China invests in Nepal as gateway to India's huge markets
Spending on billion-dollar infrastructure projects also seen as strategy to quell unrest
China's ambassador to Kathmandu was recently pictured in a traditional Nepali cap and silk scarf, digging with a spade to symbolise the laying of the foundations of a new dry port near the Tibet border.
The photo opportunity marked the latest in a series of major projects that underscore China's growing economic influence in Nepal, where it is building roads and investing billions of dollars.
Other Chinese projects in its impoverished, electricity-starved Himalayan neighbour include a US$1.6 billion hydropower plant which is expected to end power outages that extend to 14 hours a day in winter.
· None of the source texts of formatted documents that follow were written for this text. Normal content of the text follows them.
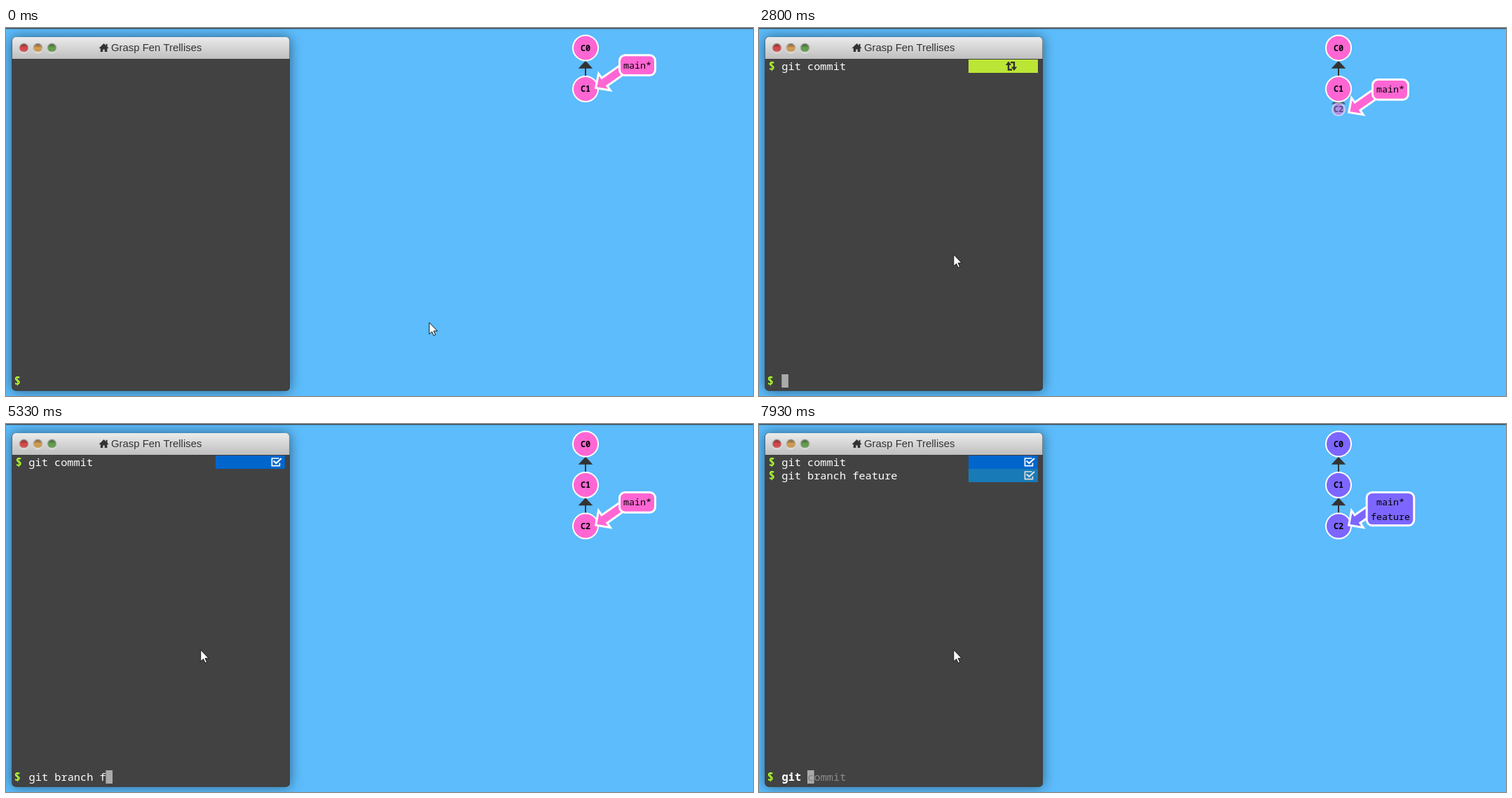
Animation, 1066 px wide and 525 px high, one loop 8 s. Source, as an HTML page with a canvas:

```html
<!DOCTYPE html>
<html lang="en">
<head>
<meta charset="utf-8">
<style>
html, body { margin: 0; width: 100%; height: 100%; overflow: hidden; background: #5cbcfc; }
canvas { display: block; }
</style>
</head>
<body>
<canvas id="stage" width="1066" height="525"></canvas>
<script>
const ctx = document.getElementById('stage').getContext('2d');
const LOOP = 8000, FPS = 15, CHAR = 9.18, SPACING = 58.6;
const MONO = '"Noto Sans Mono", monospace';
const DARK = [51, 51, 51], WHITE = [255, 255, 255], PINK = [255, 102, 211], PURPLE = [124, 102, 255];
const YELLOW = [235, 231, 40], GREEN = [149, 230, 64], BLUE = [0, 102, 204];

// Bursts of typing: text, time of first and last key
const commands = [
  { enter: 2200, start: 2570, done: 3500,
    bursts: [['git co', 1130, 1470], ['m', 1670], ['mit', 1870, 1930]] },
  { enter: 6470, start: 6840, done: 7490,
    bursts: [['git ', 3270, 3465], ['branch ', 4330, 5070], ['f', 5330], ['ea', 5470, 5470], ['ture', 5670, 5930]] },
  { enter: LOOP, bursts: [['git ', 7530, 7725]] },
];
const hints = ['git commit', 'git branch'];

const clamp = x => Math.max(0, Math.min(1, x));
const lerp = (a, b, p) => a + (b - a) * p;
const mix = (a, b, p) => a.map((v, i) => lerp(v, b[i], p));
const rgb = c => `rgb(${c.map(Math.round)})`;
const smooth = x => (x = clamp(x), x * x * (3 - 2 * x));
const ease = x => 1 - (1 - clamp(x)) ** 2.3;

// Each hop is a parabola centred on `mid`, touching the ground at 1
function bounce(x) {
  x = clamp(x) * 2.75;
  if (x < 1) return x * x;
  const [mid, half] = x < 2 ? [1.5, .5] : x < 2.5 ? [2.25, .25] : [2.625, .125];
  return 1 - half * half + (x - mid) ** 2;
}

function typedAt(t, bursts) {
  return bursts.map(([str, first, last]) =>
    [...str].filter((_, i) => t >= (i ? lerp(first, last, i / (str.length - 1)) : first)).join('')).join('');
}

function text(str, x, y, size, color, weight = 500, align = 'left', family = MONO) {
  ctx.font = `${weight} ${size}px ${family}`;
  ctx.fillStyle = color;
  ctx.textAlign = align;
  ctx.fillText(str, x, y);
}
function fill(color) {
  ctx.fillStyle = color;
  ctx.fill();
}
function stroke(color, width) {
  ctx.strokeStyle = color;
  ctx.lineWidth = width;
  ctx.stroke();
}
function path(...points) {
  ctx.beginPath();
  points.forEach(([x, y]) => ctx.lineTo(x, y));
}
function polygon(color, ...points) {
  path(...points);
  ctx.closePath();
  fill(color);
}
function box(x, y, w, h, r) {
  ctx.beginPath();
  ctx.roundRect(x, y, w, h, r);
}
function disc(x, y, r, color) {
  ctx.beginPath();
  ctx.arc(x, y, r, 0, 7);
  fill(color);
}
function rect(x, y, w, h, color) {
  ctx.fillStyle = color;
  ctx.fillRect(x, y, w, h);
}
function vertical(y0, y1, ...colors) {
  const g = ctx.createLinearGradient(0, y0, 0, y1);
  colors.forEach((c, i) => g.addColorStop(i / (colors.length - 1), c));
  return g;
}

function drawWindow() {
  rect(0, 0, 1066, 525, '#5cbcfc');
  rect(0, 0, 1066, 1.3, '#434a4f');
  ctx.save();
  ctx.shadowColor = 'rgba(0,0,0,.5)';
  ctx.shadowBlur = 17;
  box(8.5, 13, 396.5, 504.5, 5);
  fill('#424242');
  ctx.restore();
  box(9, 44, 395.5, 473, [0, 0, 5, 5]);
  stroke('#383838', 1);
  box(9, 13, 395.5, 31, [5, 5, 0, 0]);
  fill(vertical(13, 44, '#ebebeb', '#bfbfbf'));

  ['#e04b4c', '#dca355', '#69a551'].forEach((color, i) => {
    const x = 25.5 + 20 * i;
    disc(x, 29, 7.2, vertical(22, 36, '#858585', '#f0f0f0'));
    disc(x, 29, 5.8, color);
    disc(x, 29, 5.8, vertical(23, 35, 'rgba(0,0,0,.4)', 'rgba(0,0,0,0)', 'rgba(255,255,255,.5)'));
  });

  // House icon
  polygon('#333', [132.5, 29], [139.6, 22], [146.7, 29]);
  rect(142.6, 22.8, 2, 4, '#333');
  rect(134.8, 28, 9.6, 6, '#333');
  rect(138.3, 30.5, 2.5, 3.5, '#cfcfcf');
  text('Grasp Fen Trellises', 150, 33.2, 14.9, '#333', 400, 'left', '"Liberation Sans", Arial, sans-serif');
}

const icons = {
  square(color) {
    box(328, 4, 11.5, 10.5, 2);
    stroke(color, 1.8);
  },
  // Two bent arrows, one the other turned by half a circle
  swap(color) {
    ctx.translate(360, 9.3);
    for (let i = 0; i < 2; i++) {
      path([-4, -2], [-4, 5.2], [1, 5.2]);
      stroke(color, 2.4);
      polygon(color, [-4, -6.8], [.2, -1.3], [-8.2, -1.3]);
      ctx.rotate(Math.PI);
    }
  },
  check(color) {
    path([389.5, 4], [379.5, 4], [379.5, 14.7], [390.5, 14.7], [390.5, 10.5]);
    stroke(color, 1.7);
    path([381.8, 7.5], [385.5, 11], [393, 4]);
    stroke(color, 2.3);
  },
};

function drawRow({ bursts, enter, start, done }, index, t) {
  if (t < enter || enter === LOOP) return;
  const finish = ease((t - done) / 800);
  const icon = t < start ? 'square' : t < done ? 'swap' : 'check';
  ctx.save();
  ctx.translate(0, 45 + 19 * index);
  ctx.lineJoin = 'miter';
  text('$', 13.7, 15, 15.3, '#adff2f', 'bold');
  text(typedAt(t, bursts), 32.3, 15, 15.3, '#fff');
  rect(299, 0, 99, 19, rgb(mix(mix(YELLOW, GREEN, ease((t - start) / 800)), BLUE, finish)));
  icons[icon](rgb(mix(DARK, WHITE, finish)));
  ctx.restore();
}

function drawPrompt(t) {
  const typed = typedAt(t, commands.find(c => t < c.enter).bursts);
  const hint = typed && hints.find(h => h.startsWith(typed)) || '';
  const x = 32.6 + CHAR * typed.length, y = 509.3;
  text('$', 11.7, y, 15.3, '#adff2f', 'bold');
  text(hint, 32.6, y, 15.3, '#8a8a8a');
  if (t >= 400) rect(x - .3, 494, 9.6, 19, '#aaa');
  text(hint.charAt(typed.length), x, y, 15.3, '#808080');
  text(typed, 32.6, y, 15.3, '#fff', hint ? 600 : 500);
}

function drawEdge(apex, end) {
  const base = apex + 11;
  path([827, base - 2], [827, Math.max(end, base)]);
  stroke('#333', 2);
  polygon('#333', [827, apex], [837.3, base], [816.7, base]);
}
function drawCommit(name, y, r, color) {
  disc(827, y, r, color);
  stroke('#fff', 2);
  text(name, 827, y + 4.2, 11.8, '#000', 'bold', 'center');
}

function drawLabel(t, color) {
  const split = smooth((t - 6835) / 400);
  ctx.save();
  ctx.lineJoin = 'miter';

  // Pointer to the commit: one side of the arrow, mirrored on its axis
  const side = [[15, 14.7], [15, 6.8], [45, 6.8]];
  ctx.translate(841.7, 85.6);
  ctx.rotate(-35 * Math.PI / 180);
  polygon(color, [0, 0], ...side, ...side.map(([x, y]) => [x, -y]).reverse());
  stroke('#fff', 3);
  ctx.restore();

  const half = lerp(25.5, 33.8, split);
  box(901 - half, 38.8, 2 * half, lerp(28.8, 47.4, split), 8);
  fill(color);
  stroke('#fff', 3);
  text('main*', 901, 57.6, 13.4, '#000', 400, 'center');
  if (t >= 6870) text('feature', 901, 57.6 + 20.5 * split, 13.4, '#000', 400, 'center');
}

function drawTree(t) {
  const born = bounce((t - 2595) / 800);
  const moved = smooth((t - 2575) / 400);
  const color = rgb(mix(PINK, PURPLE, smooth((t - 6815) / 400)));
  const top = 28.4, parent = top + SPACING, child = parent + SPACING * born;

  drawEdge(46.7, parent - 18);
  ctx.globalAlpha = moved;
  if (moved) drawEdge(lerp(parent, 46.7 + SPACING, moved), child - 18 * born);
  ctx.globalAlpha = 1;
  drawCommit('C0', top, 18, color);
  drawCommit('C1', parent, 18, color);
  ctx.globalAlpha = born;
  if (born) drawCommit('C2', child, 18 * born, color);
  ctx.globalAlpha = 1;

  ctx.save();
  ctx.translate(0, SPACING * moved);
  drawLabel(t, color);
  ctx.restore();
}

function drawPointer(t) {
  const p = smooth(t / 200);
  ctx.save();
  ctx.translate(lerp(604, 277.8, p), lerp(420.2, t < 4600 ? 323.2 : 322.2, p));
  ctx.lineJoin = 'round';
  polygon('#fff', [0, 0], [0, 16.6], [3.8, 13], [6.4, 18.6], [8.9, 17.5], [6.3, 12], [11.5, 12]);
  stroke('#111', 1);
  ctx.restore();
}

function render(now) {
  const step = Math.floor((now % LOOP) * FPS / 1000 + .1) % (LOOP * FPS / 1000);
  const t = Math.round(step * 100 / FPS) * 10;
  drawWindow();
  commands.forEach((command, i) => drawRow(command, i, t));
  drawPrompt(t);
  drawTree(t);
  drawPointer(t);
}

let origin;
function loop(now) {
  origin ??= now;
  render(now - origin);
  requestAnimationFrame(loop);
}
render(0);
requestAnimationFrame(loop);
</script>
</body>
</html>
```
Meanwhile China recently completed a 22-kilometre stretch of road in central Nepal connecting the country's southern plains with the Tibetan county of Kyirong, to form the shortest motorable overland route between China and India.
Analysts have questioned whether China's largesse is a gesture to a neighbour in need, or the result of a foreign policy which increasingly sees Nepal's roads and dry ports as a doorway to the huge markets of India.
"I am sure that these infrastructure projects will help win influence in Nepal but they will serve a dual purpose," said Purna Basnet, a Nepalese political commentator. "It will be easier for China to supply goods to India via Nepal. There is even a talk of connecting Kathmandu with their rail networks in Tibet."
Nepal has always been in the shadow of its southern neighbour India. Since the end of a bloody decade-long civil war in 2006 and the emergence of the Maoist rebels as the largest political party, China has been gradually making inroads as a counterweight to India.
Chinese ambassador Yang Houlan outlined Beijing's vision of Kathmandu as a trade gateway to New Delhi in a recent op-ed article in Nepal's English-language Republica newspaper, noting that the huge common market between China and South Asia provides great economic opportunities for both sides.
Many observers see China's investment in Nepal as a vital part of its strategy for quelling unrest at home: China is a country of 55 ethnic minorities where poverty is a major threat to security.
"In Tibet, unrest has significantly increased, so Chinese investment in Nepal should be understood in the context of China's integrity, which is very important for the giant nation," said Kathmandu-based strategic affairs analyst Lekhnath Paudel.